Throughout this past year, restaurant owner Abdiwahab Mohamed has received anxious phone calls from family members back in Somalia who are worried about the civil unrest in Minneapolis.

After a night of protests following the death of George Floyd last spring, volunteers clean up debris from Minneapolis’ Lake Street. Photo Courtesy of Uche Iroegbu/Lake Street Council.

Staying Afloat in Minneapolis

Recovering Small Businesses Hope Civil Unrest, COVID-19 Are Behind Them

April 2021


On the first night following George Floyd’s death last May, Abdiwahab Mohamed was with his family at home after a typically long day at his Minneapolis, Minnesota restaurant. As word spread that peaceful protests were turning into civil unrest near his establishment, Mohamed checked his restaurant’s security cameras and discovered a crisis unfolding.
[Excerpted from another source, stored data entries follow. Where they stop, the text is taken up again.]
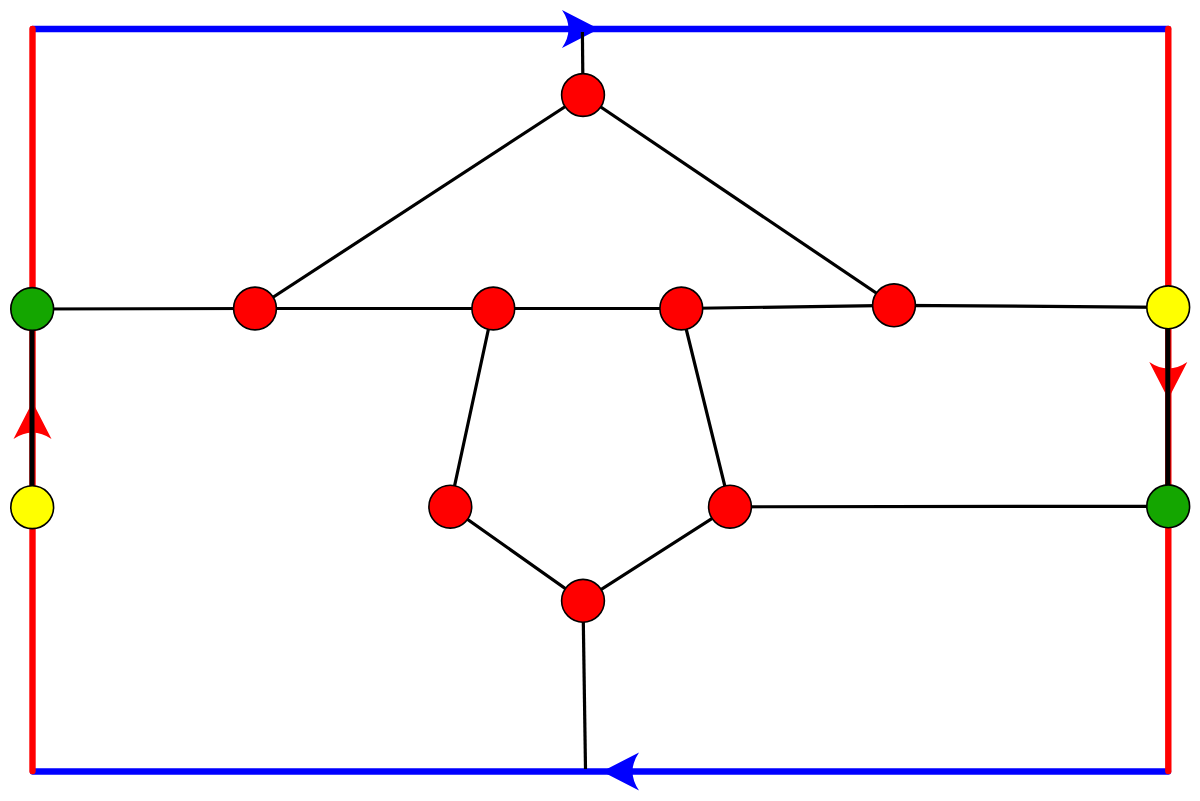
<!DOCTYPE html>
<html lang="en">
<head>
<meta charset="utf-8">
<title>Graph embedded on a projective plane</title>
<style>
:root {
  --paper: #ffffff;
  --ink: #000000;
  --blue: #0000ff;
  --red: #ff0000;
  --green: #14a600;
  --yellow: #ffff00;
}
html, body { margin: 0; background: var(--paper); }
body { width: 1200px; height: 801px; overflow: hidden; }
.diagram { display: block; }
.side { fill: none; stroke-width: 6.4; stroke-linecap: round; }
.side-blue { stroke: var(--blue); }
.side-red { stroke: var(--red); }
.arrow-blue { fill: var(--blue); }
.arrow-red { fill: var(--red); }
.edges { fill: none; stroke: var(--ink); stroke-width: 3.2; }
.edges .boundary-edge { stroke-width: 5; }
.nodes { stroke: var(--ink); stroke-width: 1.6; fill: var(--red); }
.nodes .green { fill: var(--green); }
.nodes .yellow { fill: var(--yellow); }
</style>
</head>
<body>
<svg class="diagram" width="1200" height="801" viewBox="0 0 1200 801" role="img" aria-label="Graph drawn in a rectangle whose opposite sides are identified">
  <defs>
    <path id="arrowhead" d="M0 0L-37 -19Q-24 0 -37 19Z"/>
  </defs>

  <g class="sides">
    <line class="side side-blue" x1="33" y1="29" x2="1168" y2="29"/>
    <line class="side side-blue" x1="33" y1="771.5" x2="1168" y2="771.5"/>
    <line class="side side-red" x1="32.5" y1="29" x2="32.5" y2="771"/>
    <line class="side side-red" x1="1168.3" y1="29" x2="1168.3" y2="771"/>
  </g>

  <g class="arrows">
    <use class="arrow-blue" href="#arrowhead" transform="translate(599 29)"/>
    <use class="arrow-blue" href="#arrowhead" transform="translate(602 771.5) rotate(180)"/>
    <use class="arrow-red" href="#arrowhead" transform="translate(32.5 402) rotate(-90)"/>
    <use class="arrow-red" href="#arrowhead" transform="translate(1168.3 399) rotate(90)"/>
  </g>

  <g class="edges">
    <line x1="582.4" y1="32" x2="583" y2="95"/>
    <line x1="583" y1="95" x2="255" y2="309"/>
    <line x1="583" y1="95" x2="894" y2="305"/>
    <polyline points="32,309 255,308.5 493,308.5 681,308.5 894,305.3 1168,307.3"/>
    <polyline points="493,308 450,507 583,601 730,507 681,308"/>
    <line x1="730" y1="506.8" x2="1168" y2="506.3"/>
    <line x1="583" y1="601" x2="585.5" y2="769"/>
    <line class="boundary-edge" x1="32" y1="309" x2="32" y2="507"/>
    <line class="boundary-edge" x1="1167.8" y1="307" x2="1167.8" y2="506"/>
  </g>

  <g class="nodes">
    <circle cx="583" cy="95" r="21.4"/>
    <circle cx="255" cy="308.5" r="21.4"/>
    <circle cx="493.3" cy="308.5" r="21.4"/>
    <circle cx="681.3" cy="308.5" r="21.4"/>
    <circle cx="894" cy="305.3" r="21.4"/>
    <circle cx="450.3" cy="506.7" r="21.4"/>
    <circle cx="730" cy="506.7" r="21.4"/>
    <circle cx="583" cy="600.8" r="21.4"/>
    <circle class="green" cx="32.2" cy="309" r="21.4"/>
    <circle class="yellow" cx="32.2" cy="507.2" r="21.4"/>
    <circle class="yellow" cx="1168.2" cy="307.3" r="21.4"/>
    <circle class="green" cx="1168.2" cy="506.3" r="21.4"/>
  </g>
</svg>
</body>
</html>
Mohamed is the owner of Hufan Restaurant and Deli, a restaurant that serves Somali fare. Located on Minneapolis’ Lake Street, Hufan sits just one mile from the police precinct headquarters where all four former officers currently charged in Floyd’s death were stationed.

“People went to the police station, burned it down, then came down Lake Street,” Mohamed explains. It was late at night and Hufan had already closed its doors. No one was inside the restaurant when the crowd arrived.

Mohamed watched in fear as his security cameras showed a group of people smashing Hufan’s windows. Two people (more…)

Even as COVID-19 vaccinations are enabling people to connect again in person, many older adults continue to cope with deep loneliness brought about by the pandemic. (Stock Photo)

‘Coffee Talk’

Cure for the Pandemic Blues Only a Call Away

May 2021


86-year-old Don Elias of Fridley, Minnesota lost his wife to Alzheimer’s four years ago and he’s not afraid to admit it—sometimes he gets a little lonely.

“Towards the later stages of the pandemic I’ve started going stir crazy,” Elias explains. “Being alone in this pandemic is ugly, you know?”

Yet for the past couple of months, Elias gets a little less lonely come Friday mornings, because that’s when he’s got a standing date, of sorts, with 45-year-old Julie Munger, a fellow Twin Cities resident. It’s a friendly phone date, courtesy of the Minnesota-based non-profit Little Brothers — Friends of The Elderly (LBFE).

Primed with new jokes to share each week, the two share a chat that usually lasts about 30 minutes. Elias describes their calls as “kind of a remarkable conversation” and says he and Munger talk “about life and love and whatever else there is, you know?”

“I like his jokes! They help me feel better too,” Munger says. Quarantines and lockdowns have taken a toll on her spirits, as well. “I miss the human interaction so this has been nice,” says Munger, a volunteer phone staffer with (LBFE).

Zoom and FaceTime have kept many people connected during the pandemic but, for older adults, there’s nothing like an old-fashioned phone call.  (Stock photo)     (more…)